**Directions for this task**
Among the lines of the records, find all that carry the word "none" and copy them.

[Source texts of formatted documents]
********************
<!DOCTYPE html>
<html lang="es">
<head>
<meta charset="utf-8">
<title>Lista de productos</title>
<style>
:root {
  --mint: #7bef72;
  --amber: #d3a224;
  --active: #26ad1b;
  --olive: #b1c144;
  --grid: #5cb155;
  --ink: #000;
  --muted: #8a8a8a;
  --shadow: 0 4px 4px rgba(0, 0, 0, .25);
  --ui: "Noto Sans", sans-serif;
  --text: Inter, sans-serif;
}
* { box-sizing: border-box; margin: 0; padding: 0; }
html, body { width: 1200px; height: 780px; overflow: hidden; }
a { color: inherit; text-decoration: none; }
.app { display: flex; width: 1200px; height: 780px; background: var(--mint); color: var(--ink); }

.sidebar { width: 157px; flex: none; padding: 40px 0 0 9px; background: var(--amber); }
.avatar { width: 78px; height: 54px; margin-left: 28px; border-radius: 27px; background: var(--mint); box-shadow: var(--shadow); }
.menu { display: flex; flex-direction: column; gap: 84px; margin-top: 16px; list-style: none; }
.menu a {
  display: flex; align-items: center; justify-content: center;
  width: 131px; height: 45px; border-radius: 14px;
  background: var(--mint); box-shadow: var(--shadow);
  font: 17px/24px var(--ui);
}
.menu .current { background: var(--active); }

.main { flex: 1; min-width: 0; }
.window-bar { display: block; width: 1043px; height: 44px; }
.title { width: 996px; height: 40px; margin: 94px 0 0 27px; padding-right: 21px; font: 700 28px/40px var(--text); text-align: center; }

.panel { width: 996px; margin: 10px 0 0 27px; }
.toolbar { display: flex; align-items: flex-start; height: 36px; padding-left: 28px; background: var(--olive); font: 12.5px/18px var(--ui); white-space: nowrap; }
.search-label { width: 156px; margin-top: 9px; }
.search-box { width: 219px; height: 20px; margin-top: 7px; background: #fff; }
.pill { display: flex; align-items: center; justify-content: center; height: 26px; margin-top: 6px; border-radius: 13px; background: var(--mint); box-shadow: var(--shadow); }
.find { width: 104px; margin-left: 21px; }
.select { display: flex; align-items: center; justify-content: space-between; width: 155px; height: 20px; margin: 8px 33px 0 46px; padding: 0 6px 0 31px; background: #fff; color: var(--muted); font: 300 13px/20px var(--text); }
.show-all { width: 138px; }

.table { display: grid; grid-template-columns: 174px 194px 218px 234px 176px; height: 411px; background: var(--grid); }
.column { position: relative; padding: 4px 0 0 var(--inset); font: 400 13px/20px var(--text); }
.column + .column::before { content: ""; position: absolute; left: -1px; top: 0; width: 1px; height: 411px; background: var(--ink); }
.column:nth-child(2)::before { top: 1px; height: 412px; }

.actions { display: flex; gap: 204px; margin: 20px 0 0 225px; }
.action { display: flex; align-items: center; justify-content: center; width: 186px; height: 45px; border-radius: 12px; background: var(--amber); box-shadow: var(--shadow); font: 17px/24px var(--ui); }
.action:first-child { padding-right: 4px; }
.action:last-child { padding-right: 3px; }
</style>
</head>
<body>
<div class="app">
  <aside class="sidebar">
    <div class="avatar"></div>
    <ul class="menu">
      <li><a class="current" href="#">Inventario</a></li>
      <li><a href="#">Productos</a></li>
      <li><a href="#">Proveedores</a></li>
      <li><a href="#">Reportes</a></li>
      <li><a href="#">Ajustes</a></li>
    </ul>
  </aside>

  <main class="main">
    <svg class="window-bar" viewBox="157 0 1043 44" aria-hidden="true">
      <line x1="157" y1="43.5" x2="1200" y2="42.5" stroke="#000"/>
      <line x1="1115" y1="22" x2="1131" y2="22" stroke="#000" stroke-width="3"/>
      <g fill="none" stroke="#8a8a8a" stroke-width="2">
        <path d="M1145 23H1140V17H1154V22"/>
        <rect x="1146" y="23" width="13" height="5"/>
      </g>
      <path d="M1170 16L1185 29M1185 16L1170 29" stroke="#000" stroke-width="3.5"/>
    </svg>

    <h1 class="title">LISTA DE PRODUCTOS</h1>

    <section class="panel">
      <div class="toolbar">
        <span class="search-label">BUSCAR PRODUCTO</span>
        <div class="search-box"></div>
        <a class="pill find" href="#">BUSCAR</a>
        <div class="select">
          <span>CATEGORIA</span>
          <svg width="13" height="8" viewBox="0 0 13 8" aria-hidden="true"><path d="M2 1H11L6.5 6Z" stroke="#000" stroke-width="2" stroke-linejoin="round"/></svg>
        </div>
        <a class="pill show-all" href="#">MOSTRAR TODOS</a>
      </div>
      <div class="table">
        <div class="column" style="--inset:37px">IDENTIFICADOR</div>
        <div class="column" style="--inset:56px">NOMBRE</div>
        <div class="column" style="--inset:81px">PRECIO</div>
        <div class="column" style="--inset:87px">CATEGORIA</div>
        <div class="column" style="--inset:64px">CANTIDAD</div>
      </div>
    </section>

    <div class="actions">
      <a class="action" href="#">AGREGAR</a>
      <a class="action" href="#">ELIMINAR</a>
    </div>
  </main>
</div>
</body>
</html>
********************
**Solution to the problem**
a { color: inherit; text-decoration: none; }
.sidebar { width: 157px; flex: none; padding: 40px 0 0 9px; background: var(--amber); }
.menu { display: flex; flex-direction: column; gap: 84px; margin-top: 16px; list-style: none; }
      <g fill="none" stroke="#8a8a8a" stroke-width="2">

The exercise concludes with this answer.